HA-JDBC is good for multi-master synchronous. It supercedes older defunct software like C-JDBC and Sequoia. It is open-source. It uses two-phase commit and works for PostgreSQL, MySQL, Oracle, SQL Server, Derby, Sybase, and many others via dialects. It is mainly for embedded, so embed in a Java application to bridge it to PostgreSQL. Distributed locks, sequences, time, rand, and so on are handled by jGroups from Redhat/JBoss. One nice feature is transaction mode "serial" instead of "parallel", if your app experienced deadlocks and does not support rollback. I successfully used this "serial" mode to retrofit a legacy app that was not DB-cluster aware, so it was missing transaction retry code. Serial mode saved the day and avoided a nasty rewrite.
H2 is good for multi-master synchronous. It is open-source. It supports standalone databases or clusters using two-phase commit, similar to HA-JDBC architecture, but it is all in one instead of requiring an extra component for two-phase commit. Not sure if it does distributed locks itself, or depends on third-party like jGroups or Hazelcast.
Any JDBC based replication for PostgreSQL and other databases needs a native to JDBC bridge, unless your application is already written in Java. For MySQL, Tungsten Enterprise offers an optional component called Myosotis. I sucessfully used this to bridge PHP/Perl/C/mysqlclient to JDBC, where JDBC data source happened to be a HA-JDBC proxy data source pointing to a 4-node MySQL/InnoDB cluster.
Tungsten supports PostgreSQL in their Replicator and Router components, but not sure about the Myosotis component. Maybe. Tungsten Replicator/Router components are for multi-master asynchronous, but Myosotis can bridge you to an alternative JDBC back-end like HA-JDBC or H2 for synchronous.

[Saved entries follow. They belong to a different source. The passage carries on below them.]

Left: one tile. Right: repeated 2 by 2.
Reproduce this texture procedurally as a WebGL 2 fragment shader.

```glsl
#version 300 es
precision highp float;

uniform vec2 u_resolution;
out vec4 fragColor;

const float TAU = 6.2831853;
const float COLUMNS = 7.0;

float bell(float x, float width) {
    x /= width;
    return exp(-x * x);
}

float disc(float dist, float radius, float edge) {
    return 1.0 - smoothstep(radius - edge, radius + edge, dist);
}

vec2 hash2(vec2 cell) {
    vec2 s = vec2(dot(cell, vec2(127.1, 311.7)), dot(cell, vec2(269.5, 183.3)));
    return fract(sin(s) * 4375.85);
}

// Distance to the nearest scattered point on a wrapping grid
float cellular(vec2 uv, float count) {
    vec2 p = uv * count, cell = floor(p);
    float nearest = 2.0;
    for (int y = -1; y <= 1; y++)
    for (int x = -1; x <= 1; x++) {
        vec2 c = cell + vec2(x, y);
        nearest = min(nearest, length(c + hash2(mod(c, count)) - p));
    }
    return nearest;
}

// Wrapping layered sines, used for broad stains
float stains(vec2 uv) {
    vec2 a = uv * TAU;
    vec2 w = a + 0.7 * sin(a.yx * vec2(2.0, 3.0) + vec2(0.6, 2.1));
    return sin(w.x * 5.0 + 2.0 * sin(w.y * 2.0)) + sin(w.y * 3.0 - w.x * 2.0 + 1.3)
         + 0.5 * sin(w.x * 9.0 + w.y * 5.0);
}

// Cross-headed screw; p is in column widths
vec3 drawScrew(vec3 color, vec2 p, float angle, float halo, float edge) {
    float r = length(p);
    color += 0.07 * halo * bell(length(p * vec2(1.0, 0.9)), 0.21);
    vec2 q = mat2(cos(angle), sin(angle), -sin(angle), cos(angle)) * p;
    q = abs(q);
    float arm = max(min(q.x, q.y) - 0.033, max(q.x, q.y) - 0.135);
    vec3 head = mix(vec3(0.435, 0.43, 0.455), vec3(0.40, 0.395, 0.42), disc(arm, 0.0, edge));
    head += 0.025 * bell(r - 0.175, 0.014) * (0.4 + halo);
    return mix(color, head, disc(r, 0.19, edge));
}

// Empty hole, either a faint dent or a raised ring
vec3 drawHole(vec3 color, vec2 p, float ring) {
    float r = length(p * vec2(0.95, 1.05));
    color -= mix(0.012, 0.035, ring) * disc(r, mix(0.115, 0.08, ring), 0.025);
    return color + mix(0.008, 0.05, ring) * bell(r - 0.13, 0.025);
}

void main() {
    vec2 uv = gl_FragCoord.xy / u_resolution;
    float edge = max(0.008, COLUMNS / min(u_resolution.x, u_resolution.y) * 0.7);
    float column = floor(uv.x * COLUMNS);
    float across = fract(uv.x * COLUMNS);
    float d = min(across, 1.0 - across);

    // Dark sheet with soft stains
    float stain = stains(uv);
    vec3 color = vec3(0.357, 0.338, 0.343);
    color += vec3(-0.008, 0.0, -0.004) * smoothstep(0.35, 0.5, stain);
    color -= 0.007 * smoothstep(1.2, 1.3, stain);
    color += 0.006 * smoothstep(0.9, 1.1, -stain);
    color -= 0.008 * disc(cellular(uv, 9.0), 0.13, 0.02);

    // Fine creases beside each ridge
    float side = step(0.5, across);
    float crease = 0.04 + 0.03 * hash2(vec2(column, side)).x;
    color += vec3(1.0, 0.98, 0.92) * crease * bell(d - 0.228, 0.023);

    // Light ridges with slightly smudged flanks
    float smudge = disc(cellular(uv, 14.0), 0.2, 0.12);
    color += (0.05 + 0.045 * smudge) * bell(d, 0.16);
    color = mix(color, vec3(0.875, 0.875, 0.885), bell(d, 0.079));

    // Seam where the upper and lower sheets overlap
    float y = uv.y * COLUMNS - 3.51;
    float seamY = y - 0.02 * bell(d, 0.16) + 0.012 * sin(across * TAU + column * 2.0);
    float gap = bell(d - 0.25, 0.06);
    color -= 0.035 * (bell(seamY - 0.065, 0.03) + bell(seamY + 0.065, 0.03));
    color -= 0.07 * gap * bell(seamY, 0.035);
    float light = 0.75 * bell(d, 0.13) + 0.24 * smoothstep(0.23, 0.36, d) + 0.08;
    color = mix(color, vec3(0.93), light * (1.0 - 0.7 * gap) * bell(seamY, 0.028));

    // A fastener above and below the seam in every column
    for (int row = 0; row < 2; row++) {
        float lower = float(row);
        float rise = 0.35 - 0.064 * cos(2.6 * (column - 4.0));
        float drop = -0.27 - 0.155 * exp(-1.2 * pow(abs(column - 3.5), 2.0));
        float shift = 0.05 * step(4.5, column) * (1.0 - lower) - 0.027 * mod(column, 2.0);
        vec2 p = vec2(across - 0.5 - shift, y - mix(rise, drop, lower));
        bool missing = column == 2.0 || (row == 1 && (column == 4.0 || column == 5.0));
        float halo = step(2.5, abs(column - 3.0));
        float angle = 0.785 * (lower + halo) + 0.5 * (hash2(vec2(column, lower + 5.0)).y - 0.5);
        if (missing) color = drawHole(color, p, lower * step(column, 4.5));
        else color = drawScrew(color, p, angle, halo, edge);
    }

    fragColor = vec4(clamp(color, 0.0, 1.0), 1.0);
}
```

If there is a PostgreSQL native to JDBC bridge I would like to hear about it. In theory, any database with a JDBC Type 4 driver can be bridged. Type 4 JDBC speaks native database protocol just like native client interface for that database, so there should be a one-to-one mapping of native calls to JDBC calls.